ACTIVITY
All lines that hold the string "shadow" should be copied. Find them in the listing below.

━━ MATERIAL PROVIDED ━━

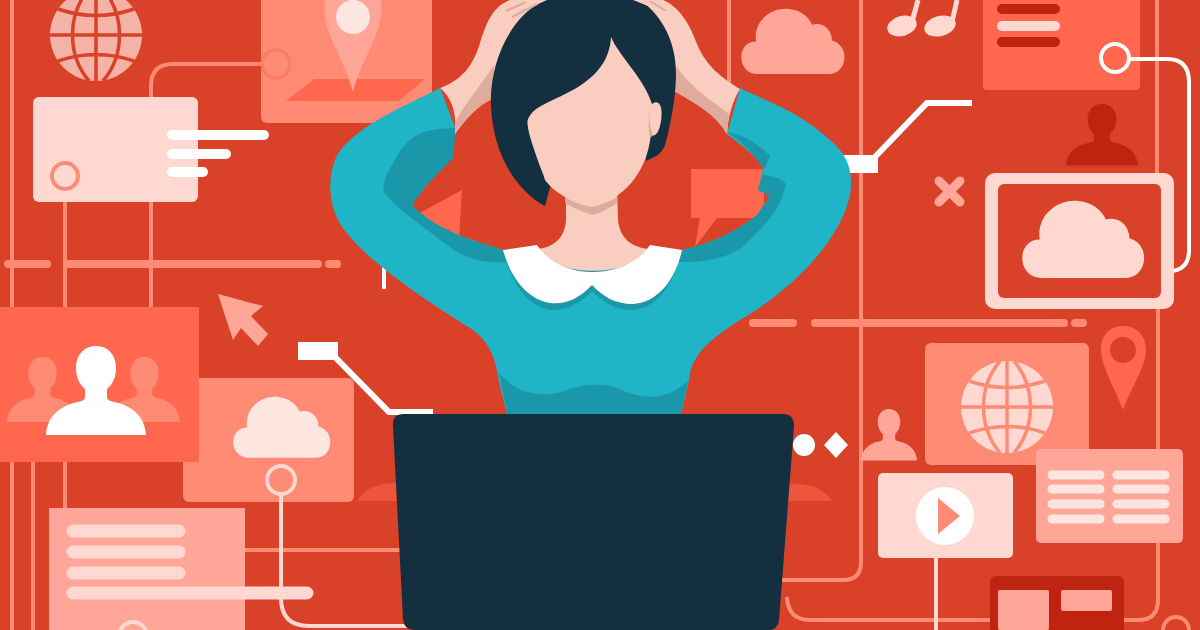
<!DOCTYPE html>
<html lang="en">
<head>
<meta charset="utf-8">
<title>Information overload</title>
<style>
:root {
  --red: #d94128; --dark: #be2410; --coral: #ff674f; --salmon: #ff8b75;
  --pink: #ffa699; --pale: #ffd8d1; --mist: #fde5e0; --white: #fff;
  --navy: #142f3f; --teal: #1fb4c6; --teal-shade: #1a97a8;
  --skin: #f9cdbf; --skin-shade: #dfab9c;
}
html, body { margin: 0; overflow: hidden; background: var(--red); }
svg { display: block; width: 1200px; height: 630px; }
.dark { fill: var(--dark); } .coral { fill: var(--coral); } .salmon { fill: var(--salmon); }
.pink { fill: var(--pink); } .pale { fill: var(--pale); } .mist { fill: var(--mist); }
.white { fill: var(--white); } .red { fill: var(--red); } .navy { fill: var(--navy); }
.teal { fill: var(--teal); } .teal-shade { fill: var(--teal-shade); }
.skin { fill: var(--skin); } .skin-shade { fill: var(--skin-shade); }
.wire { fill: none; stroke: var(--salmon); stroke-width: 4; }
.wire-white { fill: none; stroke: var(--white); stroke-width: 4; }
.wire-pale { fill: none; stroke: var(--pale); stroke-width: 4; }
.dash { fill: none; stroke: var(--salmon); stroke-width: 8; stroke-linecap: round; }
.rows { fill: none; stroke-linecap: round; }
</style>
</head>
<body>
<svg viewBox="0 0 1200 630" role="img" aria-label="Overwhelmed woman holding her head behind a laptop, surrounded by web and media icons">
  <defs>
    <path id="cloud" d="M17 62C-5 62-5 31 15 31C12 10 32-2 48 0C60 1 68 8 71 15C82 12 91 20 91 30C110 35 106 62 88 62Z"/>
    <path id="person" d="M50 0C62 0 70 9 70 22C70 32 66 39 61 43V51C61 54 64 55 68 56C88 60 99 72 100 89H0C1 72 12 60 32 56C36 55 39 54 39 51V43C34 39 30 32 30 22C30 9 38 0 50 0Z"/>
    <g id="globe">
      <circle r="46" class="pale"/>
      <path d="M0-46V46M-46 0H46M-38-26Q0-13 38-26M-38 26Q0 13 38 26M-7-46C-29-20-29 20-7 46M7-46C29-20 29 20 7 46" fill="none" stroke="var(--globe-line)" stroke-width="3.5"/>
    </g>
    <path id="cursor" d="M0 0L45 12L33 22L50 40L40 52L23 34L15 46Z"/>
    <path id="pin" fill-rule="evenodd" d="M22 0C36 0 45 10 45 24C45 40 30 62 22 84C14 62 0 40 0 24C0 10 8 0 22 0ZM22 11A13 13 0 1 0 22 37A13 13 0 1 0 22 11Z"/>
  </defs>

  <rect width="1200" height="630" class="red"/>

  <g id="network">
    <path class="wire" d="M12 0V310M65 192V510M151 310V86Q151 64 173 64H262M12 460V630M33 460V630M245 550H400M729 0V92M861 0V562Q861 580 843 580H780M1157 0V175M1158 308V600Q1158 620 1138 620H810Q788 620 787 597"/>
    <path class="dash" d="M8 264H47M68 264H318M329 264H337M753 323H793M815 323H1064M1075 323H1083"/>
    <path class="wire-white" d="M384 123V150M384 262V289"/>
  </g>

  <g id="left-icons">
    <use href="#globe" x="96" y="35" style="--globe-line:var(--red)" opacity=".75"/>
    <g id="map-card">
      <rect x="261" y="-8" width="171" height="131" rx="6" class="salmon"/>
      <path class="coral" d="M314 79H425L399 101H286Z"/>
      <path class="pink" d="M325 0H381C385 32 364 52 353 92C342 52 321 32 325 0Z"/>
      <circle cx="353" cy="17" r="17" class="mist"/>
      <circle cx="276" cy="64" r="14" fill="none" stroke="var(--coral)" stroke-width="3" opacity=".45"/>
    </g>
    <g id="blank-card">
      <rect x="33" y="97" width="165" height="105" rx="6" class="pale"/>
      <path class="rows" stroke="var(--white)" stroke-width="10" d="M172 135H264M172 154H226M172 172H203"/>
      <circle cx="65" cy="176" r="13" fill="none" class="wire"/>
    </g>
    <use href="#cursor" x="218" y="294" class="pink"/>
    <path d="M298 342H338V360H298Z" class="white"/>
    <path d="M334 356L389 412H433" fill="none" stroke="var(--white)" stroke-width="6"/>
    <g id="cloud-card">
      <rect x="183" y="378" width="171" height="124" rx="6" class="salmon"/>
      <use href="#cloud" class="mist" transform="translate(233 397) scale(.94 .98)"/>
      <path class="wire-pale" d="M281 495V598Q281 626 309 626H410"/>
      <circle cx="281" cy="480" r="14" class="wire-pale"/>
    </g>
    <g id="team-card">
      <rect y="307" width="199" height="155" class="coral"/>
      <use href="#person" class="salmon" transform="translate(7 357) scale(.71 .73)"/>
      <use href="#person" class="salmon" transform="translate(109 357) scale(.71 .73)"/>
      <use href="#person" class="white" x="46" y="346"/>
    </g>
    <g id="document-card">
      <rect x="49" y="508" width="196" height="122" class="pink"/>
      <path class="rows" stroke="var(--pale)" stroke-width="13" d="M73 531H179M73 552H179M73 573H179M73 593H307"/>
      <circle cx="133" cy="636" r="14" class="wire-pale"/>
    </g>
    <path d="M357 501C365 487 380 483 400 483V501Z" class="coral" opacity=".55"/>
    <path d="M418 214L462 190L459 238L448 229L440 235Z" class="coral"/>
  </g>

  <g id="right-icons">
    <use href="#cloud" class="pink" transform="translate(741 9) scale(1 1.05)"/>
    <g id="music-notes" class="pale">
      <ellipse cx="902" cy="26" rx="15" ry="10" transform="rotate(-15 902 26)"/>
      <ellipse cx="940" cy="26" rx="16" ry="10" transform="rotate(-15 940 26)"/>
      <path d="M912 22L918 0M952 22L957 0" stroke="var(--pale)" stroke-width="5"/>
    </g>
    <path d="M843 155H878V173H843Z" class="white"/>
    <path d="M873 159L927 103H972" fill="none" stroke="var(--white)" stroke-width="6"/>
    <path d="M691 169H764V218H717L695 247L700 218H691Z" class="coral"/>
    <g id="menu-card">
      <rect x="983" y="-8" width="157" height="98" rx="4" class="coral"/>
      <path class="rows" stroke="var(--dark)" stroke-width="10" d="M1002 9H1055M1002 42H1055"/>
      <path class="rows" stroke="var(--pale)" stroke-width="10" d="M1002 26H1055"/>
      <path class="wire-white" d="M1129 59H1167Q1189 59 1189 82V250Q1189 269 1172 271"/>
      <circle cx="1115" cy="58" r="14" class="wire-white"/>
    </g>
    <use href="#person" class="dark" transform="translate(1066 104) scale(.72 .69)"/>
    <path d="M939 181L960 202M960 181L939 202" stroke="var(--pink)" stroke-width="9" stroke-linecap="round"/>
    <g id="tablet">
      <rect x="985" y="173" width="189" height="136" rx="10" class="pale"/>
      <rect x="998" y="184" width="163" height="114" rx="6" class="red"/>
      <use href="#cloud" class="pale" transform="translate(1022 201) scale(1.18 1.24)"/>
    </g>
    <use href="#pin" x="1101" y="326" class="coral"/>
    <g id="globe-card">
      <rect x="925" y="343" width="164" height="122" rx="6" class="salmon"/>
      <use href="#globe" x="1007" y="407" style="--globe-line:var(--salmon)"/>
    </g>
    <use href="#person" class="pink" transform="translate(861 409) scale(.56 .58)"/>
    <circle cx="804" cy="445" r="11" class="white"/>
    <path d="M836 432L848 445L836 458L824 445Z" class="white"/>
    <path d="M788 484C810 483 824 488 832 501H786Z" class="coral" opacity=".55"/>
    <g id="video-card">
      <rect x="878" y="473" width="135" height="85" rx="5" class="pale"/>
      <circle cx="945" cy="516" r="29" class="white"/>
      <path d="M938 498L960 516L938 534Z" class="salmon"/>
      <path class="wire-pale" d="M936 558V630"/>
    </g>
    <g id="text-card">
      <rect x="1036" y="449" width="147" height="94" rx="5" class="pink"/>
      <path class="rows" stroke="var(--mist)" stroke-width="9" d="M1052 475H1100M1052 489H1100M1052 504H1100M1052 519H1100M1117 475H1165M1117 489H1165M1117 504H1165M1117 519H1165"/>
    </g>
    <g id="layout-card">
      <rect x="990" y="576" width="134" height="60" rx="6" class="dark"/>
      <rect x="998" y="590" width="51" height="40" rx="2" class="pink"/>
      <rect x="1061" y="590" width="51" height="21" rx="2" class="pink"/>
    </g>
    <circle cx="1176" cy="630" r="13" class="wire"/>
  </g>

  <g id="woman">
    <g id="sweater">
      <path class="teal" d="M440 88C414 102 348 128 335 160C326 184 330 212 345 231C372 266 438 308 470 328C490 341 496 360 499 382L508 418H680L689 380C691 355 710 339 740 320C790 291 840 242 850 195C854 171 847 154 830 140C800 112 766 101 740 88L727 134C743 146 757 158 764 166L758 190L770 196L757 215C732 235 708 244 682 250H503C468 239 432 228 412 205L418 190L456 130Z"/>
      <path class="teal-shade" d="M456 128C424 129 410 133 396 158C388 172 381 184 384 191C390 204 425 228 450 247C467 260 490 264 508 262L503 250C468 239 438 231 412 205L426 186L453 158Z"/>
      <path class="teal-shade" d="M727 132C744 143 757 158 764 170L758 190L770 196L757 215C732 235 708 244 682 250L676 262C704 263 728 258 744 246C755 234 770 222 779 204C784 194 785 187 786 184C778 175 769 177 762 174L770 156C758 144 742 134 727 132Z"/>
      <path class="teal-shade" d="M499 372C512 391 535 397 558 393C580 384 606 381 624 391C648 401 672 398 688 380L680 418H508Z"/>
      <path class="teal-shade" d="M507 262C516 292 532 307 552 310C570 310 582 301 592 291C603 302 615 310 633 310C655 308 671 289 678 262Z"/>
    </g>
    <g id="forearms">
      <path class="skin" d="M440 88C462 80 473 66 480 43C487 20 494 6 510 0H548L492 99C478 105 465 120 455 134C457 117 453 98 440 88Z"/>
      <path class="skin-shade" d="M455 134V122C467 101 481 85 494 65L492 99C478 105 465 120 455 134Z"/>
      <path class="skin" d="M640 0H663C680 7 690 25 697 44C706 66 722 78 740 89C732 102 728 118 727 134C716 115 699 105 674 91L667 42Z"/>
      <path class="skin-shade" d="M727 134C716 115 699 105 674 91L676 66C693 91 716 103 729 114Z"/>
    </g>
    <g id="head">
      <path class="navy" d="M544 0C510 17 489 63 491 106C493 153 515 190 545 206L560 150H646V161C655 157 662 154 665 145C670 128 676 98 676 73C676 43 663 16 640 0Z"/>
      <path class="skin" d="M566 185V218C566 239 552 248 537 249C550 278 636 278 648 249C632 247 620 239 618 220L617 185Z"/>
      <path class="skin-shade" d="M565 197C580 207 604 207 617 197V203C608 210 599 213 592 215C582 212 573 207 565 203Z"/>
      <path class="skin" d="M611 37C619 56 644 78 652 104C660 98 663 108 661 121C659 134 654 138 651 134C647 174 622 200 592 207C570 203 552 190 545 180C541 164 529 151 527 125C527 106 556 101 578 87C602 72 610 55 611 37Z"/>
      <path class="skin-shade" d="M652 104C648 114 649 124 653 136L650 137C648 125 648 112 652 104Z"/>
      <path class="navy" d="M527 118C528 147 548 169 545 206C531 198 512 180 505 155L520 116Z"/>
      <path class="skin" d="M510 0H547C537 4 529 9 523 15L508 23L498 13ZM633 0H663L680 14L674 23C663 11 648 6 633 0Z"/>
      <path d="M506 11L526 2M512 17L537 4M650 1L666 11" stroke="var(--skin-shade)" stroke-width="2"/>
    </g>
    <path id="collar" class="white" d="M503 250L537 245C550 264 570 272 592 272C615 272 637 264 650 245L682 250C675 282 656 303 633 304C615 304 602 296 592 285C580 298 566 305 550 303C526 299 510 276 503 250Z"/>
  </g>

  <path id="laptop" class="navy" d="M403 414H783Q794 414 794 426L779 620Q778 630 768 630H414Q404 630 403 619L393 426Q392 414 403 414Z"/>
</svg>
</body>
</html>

━━━
━━ MATERIAL PROVIDED ━━

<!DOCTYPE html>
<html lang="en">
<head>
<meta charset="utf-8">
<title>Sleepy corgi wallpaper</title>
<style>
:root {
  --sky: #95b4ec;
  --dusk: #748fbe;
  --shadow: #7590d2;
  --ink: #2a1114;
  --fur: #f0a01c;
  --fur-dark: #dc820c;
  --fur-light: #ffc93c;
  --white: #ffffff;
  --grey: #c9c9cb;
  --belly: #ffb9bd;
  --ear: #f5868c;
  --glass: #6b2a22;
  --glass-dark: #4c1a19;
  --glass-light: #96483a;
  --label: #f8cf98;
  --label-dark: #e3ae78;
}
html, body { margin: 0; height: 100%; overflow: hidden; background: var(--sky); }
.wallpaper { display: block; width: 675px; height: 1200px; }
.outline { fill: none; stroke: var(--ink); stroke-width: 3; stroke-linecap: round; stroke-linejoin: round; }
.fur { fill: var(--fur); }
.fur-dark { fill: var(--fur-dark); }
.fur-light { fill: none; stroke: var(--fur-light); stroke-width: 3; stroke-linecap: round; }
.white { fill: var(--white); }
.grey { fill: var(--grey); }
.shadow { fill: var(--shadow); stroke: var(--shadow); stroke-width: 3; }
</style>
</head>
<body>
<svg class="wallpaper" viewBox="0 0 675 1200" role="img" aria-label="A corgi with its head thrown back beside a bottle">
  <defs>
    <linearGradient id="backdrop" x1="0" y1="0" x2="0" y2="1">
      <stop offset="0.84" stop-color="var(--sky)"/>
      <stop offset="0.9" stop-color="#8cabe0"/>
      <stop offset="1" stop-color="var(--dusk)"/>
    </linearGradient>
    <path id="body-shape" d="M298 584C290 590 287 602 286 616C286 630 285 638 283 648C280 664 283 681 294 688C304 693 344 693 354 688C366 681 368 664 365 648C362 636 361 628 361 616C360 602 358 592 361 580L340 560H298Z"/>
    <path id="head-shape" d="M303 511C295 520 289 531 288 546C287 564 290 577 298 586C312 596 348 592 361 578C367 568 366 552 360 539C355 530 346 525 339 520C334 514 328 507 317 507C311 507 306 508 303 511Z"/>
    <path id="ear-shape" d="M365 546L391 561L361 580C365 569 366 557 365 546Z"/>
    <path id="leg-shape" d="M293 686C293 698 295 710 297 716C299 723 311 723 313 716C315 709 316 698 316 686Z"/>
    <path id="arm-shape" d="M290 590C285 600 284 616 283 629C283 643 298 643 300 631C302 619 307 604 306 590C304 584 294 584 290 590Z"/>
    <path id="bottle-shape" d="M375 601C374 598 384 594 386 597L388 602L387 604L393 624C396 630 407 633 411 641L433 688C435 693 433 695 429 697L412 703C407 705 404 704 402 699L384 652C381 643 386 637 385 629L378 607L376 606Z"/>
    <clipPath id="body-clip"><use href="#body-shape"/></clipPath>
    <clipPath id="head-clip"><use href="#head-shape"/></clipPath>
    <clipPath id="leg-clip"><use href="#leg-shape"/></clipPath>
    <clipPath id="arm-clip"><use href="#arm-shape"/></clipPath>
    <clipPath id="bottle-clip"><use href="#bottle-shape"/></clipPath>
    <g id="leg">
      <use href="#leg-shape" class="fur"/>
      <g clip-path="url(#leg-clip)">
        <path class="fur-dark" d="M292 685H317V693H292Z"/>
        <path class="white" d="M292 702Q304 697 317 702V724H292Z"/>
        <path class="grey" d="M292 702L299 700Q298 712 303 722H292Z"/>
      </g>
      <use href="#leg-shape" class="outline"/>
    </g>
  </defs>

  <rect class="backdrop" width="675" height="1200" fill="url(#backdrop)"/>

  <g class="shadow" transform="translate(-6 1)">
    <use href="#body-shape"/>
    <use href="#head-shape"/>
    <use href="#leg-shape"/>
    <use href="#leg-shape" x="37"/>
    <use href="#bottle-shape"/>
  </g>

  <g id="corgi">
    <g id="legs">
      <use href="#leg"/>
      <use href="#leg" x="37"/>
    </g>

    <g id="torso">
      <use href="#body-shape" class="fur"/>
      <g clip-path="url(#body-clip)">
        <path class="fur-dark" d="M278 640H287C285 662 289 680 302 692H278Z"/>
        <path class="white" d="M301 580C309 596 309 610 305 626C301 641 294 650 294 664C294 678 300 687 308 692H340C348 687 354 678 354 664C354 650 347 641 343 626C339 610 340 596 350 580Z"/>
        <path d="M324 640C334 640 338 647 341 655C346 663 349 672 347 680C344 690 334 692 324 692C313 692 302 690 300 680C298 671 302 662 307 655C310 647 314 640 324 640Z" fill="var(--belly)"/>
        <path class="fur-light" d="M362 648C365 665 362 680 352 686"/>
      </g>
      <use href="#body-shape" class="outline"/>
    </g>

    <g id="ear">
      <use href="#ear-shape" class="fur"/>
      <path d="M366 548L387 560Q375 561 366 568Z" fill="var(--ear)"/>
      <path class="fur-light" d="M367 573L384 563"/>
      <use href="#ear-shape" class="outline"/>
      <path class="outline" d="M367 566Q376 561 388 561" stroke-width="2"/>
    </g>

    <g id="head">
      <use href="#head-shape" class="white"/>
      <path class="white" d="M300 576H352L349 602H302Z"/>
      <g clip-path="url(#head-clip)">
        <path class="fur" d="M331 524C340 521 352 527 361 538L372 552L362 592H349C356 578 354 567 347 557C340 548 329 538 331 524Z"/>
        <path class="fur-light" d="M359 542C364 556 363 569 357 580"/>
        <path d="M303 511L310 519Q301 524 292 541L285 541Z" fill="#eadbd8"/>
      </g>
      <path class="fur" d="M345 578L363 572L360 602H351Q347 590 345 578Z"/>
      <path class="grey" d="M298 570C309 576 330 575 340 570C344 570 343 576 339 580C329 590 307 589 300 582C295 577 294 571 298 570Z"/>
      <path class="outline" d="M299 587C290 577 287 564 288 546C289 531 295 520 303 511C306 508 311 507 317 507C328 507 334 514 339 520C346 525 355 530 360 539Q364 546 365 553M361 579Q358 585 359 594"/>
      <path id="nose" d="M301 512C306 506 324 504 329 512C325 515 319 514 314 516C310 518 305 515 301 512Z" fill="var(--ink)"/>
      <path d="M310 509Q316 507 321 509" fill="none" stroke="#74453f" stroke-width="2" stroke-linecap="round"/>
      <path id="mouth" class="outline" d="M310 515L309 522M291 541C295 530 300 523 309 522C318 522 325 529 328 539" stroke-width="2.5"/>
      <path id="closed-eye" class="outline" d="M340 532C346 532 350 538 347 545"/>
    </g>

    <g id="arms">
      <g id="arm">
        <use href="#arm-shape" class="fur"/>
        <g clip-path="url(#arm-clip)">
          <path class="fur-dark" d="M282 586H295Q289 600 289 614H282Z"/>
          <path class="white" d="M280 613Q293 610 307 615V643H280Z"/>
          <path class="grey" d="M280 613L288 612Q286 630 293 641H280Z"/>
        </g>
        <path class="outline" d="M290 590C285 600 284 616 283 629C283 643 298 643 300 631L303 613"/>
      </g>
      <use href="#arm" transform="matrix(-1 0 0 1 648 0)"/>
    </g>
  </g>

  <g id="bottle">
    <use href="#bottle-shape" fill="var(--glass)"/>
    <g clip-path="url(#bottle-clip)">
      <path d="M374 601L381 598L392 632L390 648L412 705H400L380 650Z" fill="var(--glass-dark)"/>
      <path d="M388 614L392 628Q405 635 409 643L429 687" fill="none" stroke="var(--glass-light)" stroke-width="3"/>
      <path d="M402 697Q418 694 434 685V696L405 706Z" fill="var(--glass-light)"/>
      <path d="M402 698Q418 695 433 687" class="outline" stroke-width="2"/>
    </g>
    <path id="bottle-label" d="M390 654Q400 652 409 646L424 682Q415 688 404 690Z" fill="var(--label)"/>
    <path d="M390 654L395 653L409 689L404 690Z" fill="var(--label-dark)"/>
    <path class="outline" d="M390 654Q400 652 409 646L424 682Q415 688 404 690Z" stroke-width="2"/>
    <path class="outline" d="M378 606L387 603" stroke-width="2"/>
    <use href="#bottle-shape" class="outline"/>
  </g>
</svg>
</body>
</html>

━━━

RESPONSE TO THIS EXERCISE
  --shadow: #7590d2;
.shadow { fill: var(--shadow); stroke: var(--shadow); stroke-width: 3; }
  <g class="shadow" transform="translate(-6 1)">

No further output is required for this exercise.